One of the perks of being an in-school administrator is the time I have for watching teachers teach and learners learn. This semester we have a terrific intern working with our senior humanities teacher, and yesterday along with grade 3 and grade 5, grade 10 history was on my rotation so I was able to spend some time with him. As I watched I noted many great attributes this intern brings to the classroom, from strong planning, to engaging teacher talk time, to a real connection with the students, however the one thing I could not see was his ability to reflect (obviously!). The questions I left him with to ponder are listed below, they were sent to him in an e-mail:
Some questions for you from my period 5 visit:
What will [the cooperating teacher] learn because he was in the room with you?
These are meant to be reflective, but if you want to talk about them I'd love to hear your thoughts, but I'll leave that up to you :)
What was so impressive was the depth of his reflection, and there is no way I could have identified this without being in his room.
Baruti Kafele, @PrincipalKafele.com, notes in The Principal 50 that, "you cannot lead from the main office. Reading e-mails and interacting with office staff have their place, but not during instructional time. During that time, your place is in the classroom, observing instruction." It is easy to fall in the trap of doing the managerial things that are always present, but one thing I've learned is that the managerial things will still be there at the end of the day....the kids won't be!
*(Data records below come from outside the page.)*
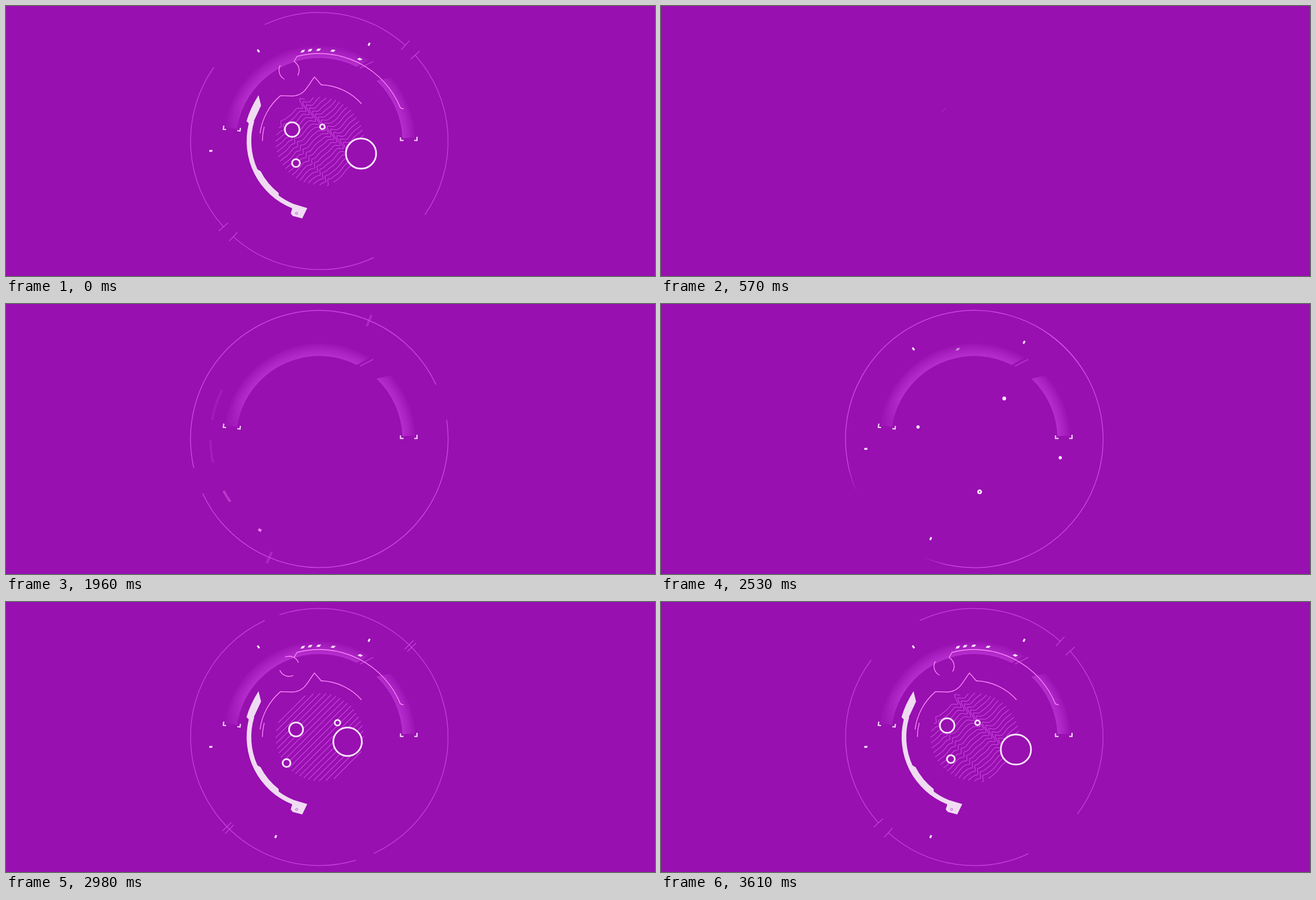
Animation, 1159 px wide and 483 px high, one loop 3.64 s. Source, as an HTML page with a canvas:

```html
<!DOCTYPE html>
<html lang="en">
<head>
<meta charset="utf-8">
<title>Radar dial</title>
<style>
html, body { margin: 0; width: 100%; height: 100%; overflow: hidden; background: #9810b0; }
canvas { display: block; }
</style>
</head>
<body>
<canvas id="stage" width="1159" height="483"></canvas>
<script>
const ctx = document.getElementById('stage').getContext('2d');
const LOOP = 3640, BG = '#9810b0', CX = 559.5, CY = 241.5, RING = 230;
const PINK = '#ff8cff', PALE = '#fbe6ff', LILAC = '#d24be6';
const rad = a => a * Math.PI / 180;
const clamp = (v, lo = 0, hi = 1) => Math.min(hi, Math.max(lo, v));
const smooth = p => p * p * (3 - 2 * p);
const ramp = (t, a, b) => clamp((t - a) / (b - a));
const polar = (r, a) => [CX + r * Math.cos(rad(a)), CY + r * Math.sin(rad(a))];

// Eased keyframes: key(t, time, value, time, value, ...)
function key(t, ...k) {
  if (t <= k[0]) return k[1];
  for (let i = 2; i < k.length; i += 2) {
    if (t <= k[i]) {
      return k[i - 1] + (k[i + 1] - k[i - 1]) * smooth(ramp(t, k[i - 2], k[i]));
    }
  }
  return k[k.length - 1];
}

function arc(r, a, b, x = CX, y = CY) {
  if (b <= a) return;
  ctx.beginPath();
  ctx.arc(x, y, r, rad(a), rad(b));
  ctx.stroke();
}

function poly(points, close) {
  ctx.beginPath();
  points.forEach(p => ctx.lineTo(p[0], p[1]));
  if (close) ctx.closePath();
}

function pen(color, width, alpha = 1) {
  ctx.strokeStyle = color;
  ctx.lineWidth = width;
  ctx.globalAlpha = alpha;
}

function ringArc(a, b, fade, alpha) {
  pen('#e05cf4', 1.5, alpha);
  arc(RING, a + fade, b - fade);
  if (fade < 0.5) return;
  const n = 8, step = fade / n;
  for (let i = 0; i < n; i++) {
    ctx.globalAlpha = alpha * (i + 0.5) / n;
    arc(RING, a + i * step, a + (i + 1) * step);
    arc(RING, b - (i + 1) * step, b - i * step);
  }
}

function drawRing(t) {
  if (t < 1475) {
    const half = 73.5 * (1 - (1 - ramp(t, 950, 1460)) ** 3);
    ringArc(-half, half, 0, 0.85);
    ringArc(180 - half, 180 + half, 0, 0.85);
    return;
  }
  const alpha = key(t, 2600, 0.72, 2980, 0.6);
  if (t < 3100) {
    const fade = key(t, 2030, 0, 2530, 13, 2600, 13, 2800, 0);
    const a0 = key(t, 1475, -73.5, 1960, -8.5, 2030, -8.5, 2530, -66, 2600, -66, 2980, -108, 3100, -115);
    const a1 = key(t, 1475, 73.5, 1960, 155, 2030, 155, 2530, 114, 2600, 114, 2950, 65);
    const b0 = key(t, 1475, 106.5, 1960, 167, 2030, 167, 2530, 155, 2600, 155, 2980, 73.5, 3100, 65);
    const b1 = key(t, 1475, 253.5, 1960, 335, 2600, 335, 2950, 245);
    ringArc(a0, a1, fade, alpha);
    ringArc(b0, b1, fade, alpha);
    return;
  }
  const gap = tickGap(t);
  const end = t < 3640 ? 65 - 30 * ramp(t, 3150, 3640) : 35 - 77 * ramp(t, 3640, 4000) ** 1.3;
  const tail = t < 3800 ? -45 - gap : -48 - 67 * smooth(ramp(t, 3800, 4190));
  for (const turn of [0, 180]) {
    ringArc(turn - 115, turn + tail, 0, alpha);
    ringArc(turn - 45 + gap, turn + end, 0, alpha);
  }
}

const tickGap = t => key(t, 2900, 0.5, 2980, 0.8, 3450, 3.1);

function drawTicks(t) {
  const line = (a, r0, r1) => {
    poly([polar(r0, a), polar(r1, a)]);
    ctx.stroke();
  };
  for (const turn of [0, 180]) {
    if (t > 1780 && t < 2150) {
      pen(LILAC, 4, 0.4 * ramp(t, 1780, 1960) * (1 - ramp(t, 2030, 2150)));
      line(turn + key(t, 1780, -82, 1960, -67.2, 2150, -55), 219, 241);
    }
    if (t > 2800) {
      const len = 11 * ramp(t, 2800, 2950) * (1 - ramp(t, 3850, 4050));
      pen('#e05cf4', 1.4, 0.65);
      for (const side of [-1, 1]) {
        line(turn - 45 + side * tickGap(t), RING - len, RING + len);
      }
    }
  }
}

function drawBand(t) {
  const show = smooth(ramp(t, 1500, 1860));
  if (!show) return;
  const fade = 1 - smooth(ramp(t, 3760, 4170));
  const g = ctx.createRadialGradient(CX, CY, 148, CX, CY, 171);
  g.addColorStop(0, '#b62fce');
  g.addColorStop(0.5, '#aa22c2');
  g.addColorStop(1, '#9b13b3');
  ctx.save();
  ctx.globalAlpha = fade;
  ctx.beginPath();
  ctx.moveTo(CX, CY);
  ctx.arc(CX, CY, 180, rad(186), rad(188 + 172 * show));
  ctx.clip();
  ctx.fillStyle = g;
  const piece = (outA, outB, inB, inA) => {
    ctx.beginPath();
    ctx.arc(CX, CY, 171, rad(outA), rad(outB));
    ctx.arc(CX, CY, 148.5, rad(inB), rad(inA), true);
    ctx.fill();
  };
  piece(188.3, 301.7, 296.8, 188.3);
  piece(318.3, 358, 358, 313.4);
  pen('#b62fce', 2);
  poly([[632, 111], [656, 99]]);
  ctx.stroke();
  const tip = ctx.createLinearGradient(0, 219, 0, 170);
  tip.addColorStop(0, 'rgba(152,16,176,.55)');
  tip.addColorStop(1, 'rgba(152,16,176,0)');
  ctx.fillStyle = tip;
  ctx.fillRect(385, 165, 50, 56);
  ctx.restore();

  pen(PALE, 2);
  if (t > 1600 && t < 3960) {
    poly([[389, 214], [388, 220.5], [393, 221]]); ctx.stroke();
    poly([[413, 223], [418, 223.7], [418.6, 218]]); ctx.stroke();
  }
  if (t > 1800 && t < 4020) {
    poly([[704.5, 235], [704.5, 240.5], [710, 240.5]]); ctx.stroke();
    poly([[729, 240.5], [734, 240.5], [734, 234]]); ctx.stroke();
  }
}

function drawDashes(t) {
  for (let i = 0; i < 4; i++) {
    if (t >= 3640 + i * 110) continue;
    const len = clamp(1.8 + 5.1 * i - (t - 1960) * 0.073, 0.95, 40);
    if (len > 21) continue;
    const mid = key(t, 1600, 100, 1960, 123.1 + 25.1 * i, 2030, 123.1 + 25.1 * i, 2480, 113.6 + 61.2 * i);
    pen(t < 2150 ? PINK : PALE, key(t, 2030, 4.5, 2400, 5.5), Math.max(0.09, Math.exp((0.95 - len) / 5)));
    arc(194.5, mid - len / 2, mid + len / 2);
  }
}

function drawDiamonds(t) {
  if (t < 2500) return;
  const out = smooth(ramp(t, 2600, 2930)) * (1 - ramp(t, 3625, 4100) ** 1.4);
  [0, 4.6, 10, 19.1, 37].forEach((a, i) => {
    if (t > 4090 || (i && out < 0.03)) return;
    const angle = -100.4 + a * out;
    ctx.save();
    ctx.globalAlpha = ramp(t, 2480, 2580);
    ctx.translate(...polar(163.3, angle));
    ctx.rotate(rad(angle + 90));
    poly([[-4.5, 2], [-1.5, -2], [4.5, -2], [1.5, 2]], true);
    ctx.fillStyle = PALE;
    ctx.fill();
    ctx.restore();
  });
}

function drawOutlines(t) {
  const p = smooth(ramp(t, 2620, 2930)) * (1 - smooth(ramp(t, 3690, 4120)));
  if (!p) return;
  const trace = (length, build) => {
    ctx.beginPath();
    build();
    ctx.setLineDash([length * p, length * 2]);
    ctx.stroke();
  };
  pen(PINK, 1.4);
  trace(242, () => {
    ctx.moveTo(514.5, 99);
    ctx.lineTo(519.5, 90.5);
    ctx.arc(CX, CY, 156.5, rad(-104.5), rad(-22.2));
    ctx.lineTo(710, 184);
  });
  trace(268, () => {
    ctx.arc(CX, CY, 106.7, rad(187.3), rad(229.5));
    ctx.lineTo(512, 161);
    ctx.bezierCurveTo(534, 160, 538, 143, 551, 127);
    ctx.lineTo(563, 141);
    ctx.arc(CX, CY, 100.6, rad(-88), rad(-41.4));
  });
  trace(27, () => ctx.arc(CX, CY, 101.6, rad(180), rad(194.5)));
  ctx.setLineDash([]);
  const spin = key(t, 2650, -50, 2980, 0, 3100, 6, 3170, 6, 3560, 52.5, 3640, 52.5, 4100, 100);
  const half = 46 * p;
  arc(18, spin - 67 - half, spin - 67 + half, 505.5, 115);
  arc(18, spin + 111 - half, spin + 111 + half, 505.5, 115);
}

function drawBlade(t) {
  const p = smooth(ramp(t, 2610, 2920)) * (1 - smooth(ramp(t, 3670, 4090)));
  if (!p) return;
  ctx.save();
  ctx.beginPath();
  ctx.moveTo(CX, CY);
  ctx.arc(CX, CY, 170, rad(226 - 132 * p), rad(226));
  ctx.clip();
  ctx.beginPath();
  ctx.moveTo(451, 159.5);
  ctx.lineTo(455.5, 178);
  ctx.lineTo(442.5, 206);
  ctx.arc(CX, CY, 121.5, rad(197), rad(155.5), true);
  ctx.lineTo(453.5, 295);
  ctx.arc(CX, CY, 118, rad(153), rad(128), true);
  ctx.lineTo(487, 337);
  ctx.arc(CX, CY, 121.5, rad(126.5), rad(112), true);
  ctx.lineTo(538, 361.5);
  ctx.lineTo(529, 380);
  ctx.lineTo(512, 375.5);
  ctx.lineTo(508.5, 371);
  ctx.lineTo(511, 363);
  ctx.arc(CX, CY, 129.8, rad(112), rad(194));
  ctx.lineTo(429.5, 206);
  ctx.quadraticCurveTo(436, 183, 451, 159.5);
  ctx.fillStyle = '#fff';
  ctx.fill();
  pen('#c44bdc', 1);
  arc(2, 0, 360, 519, 371);
  ctx.restore();
}

function drawHatch(t) {
  const grow = smooth(ramp(t, 2600, 2930)), wipe = smooth(ramp(t, 3680, 4180));
  if (!grow || wipe === 1) return;
  const strong = key(t, 2950, 0, 3500, 8, 3640, 8.5, 4100, 4);
  const weak = strong * 0.4;
  const kink = x => -2.3 * x * Math.exp(-x * x);
  const q = Math.SQRT1_2, size = 78.8;
  pen(LILAC, 1.3, 0.85);
  for (let i = 1; i < 20; i++) {
    const v = -78.5 + i * 7.85, h = Math.sqrt(size * size - v * v);
    const from = -h + 2 * h * wipe, to = -h + 2 * h * grow;
    ctx.beginPath();
    for (let u = from; u <= to; u += 1.5) {
      const bend = strong * kink((u - 24) / 6) + weak * kink((u + 35 + v / 9) / 5)
        + strong * 0.1 * Math.sin(u / 6 + v / 15);
      const w = v + bend;
      ctx.lineTo(560.5 + (u + w) * q, 241.5 + (w - u) * q);
    }
    ctx.stroke();
  }
}

// x, y and radius at the start, the crossing and the rest pose, then the exit time
const bubbles = [
  [459, 220, 1.4, 518, 228, 12.5, 511, 221, 13, 3880],
  [713, 275, 1.4, 610, 250, 25.5, 634, 264, 27, 3980],
  [613, 169, 1.9, 592, 216, 5, 565, 216, 4.2, 4080],
  [569, 336, 2.8, 501, 288, 7, 517.8, 281, 7, 4210]
];

function drawBubbles(t) {
  if (t < 2430) return;
  for (const b of bubbles) {
    if (t >= b[9]) continue;
    const [x, y, r] = [0, 1, 2].map(i => key(t, 2600, b[i], 2980, b[i + 3], 3100, b[i + 3], 3640, b[i + 6]));
    ctx.globalAlpha = 1;
    ctx.fillStyle = BG;
    ctx.beginPath();
    ctx.arc(x, y, r, 0, 7);
    ctx.fill();
    pen(PALE, 3, ramp(t, 2430, 2510));
    ctx.stroke();
  }
}

function draw(now) {
  const clock = now % LOOP;
  const t = clock < 570 ? clock + LOOP : clock;
  ctx.globalAlpha = 1;
  ctx.fillStyle = BG;
  ctx.fillRect(0, 0, 1159, 483);
  if (t >= 950) {
    drawRing(t);
    drawTicks(t);
    drawBand(t);
    drawDashes(t);
    drawDiamonds(t);
    drawOutlines(t);
    drawHatch(t);
    drawBlade(t);
    drawBubbles(t);
  }
  if (clock >= 500 && clock < 950) {
    pen(LILAC, 1, 0.6);
    poly([[501, 190], [509, 182]]);
    ctx.stroke();
  }
}

const begin = performance.now();
function tick() {
  draw(performance.now() - begin);
  requestAnimationFrame(tick);
}
tick();
</script>
</body>
</html>
```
If you are not around the learning, how will you know there is learning?
As always, comments are invited.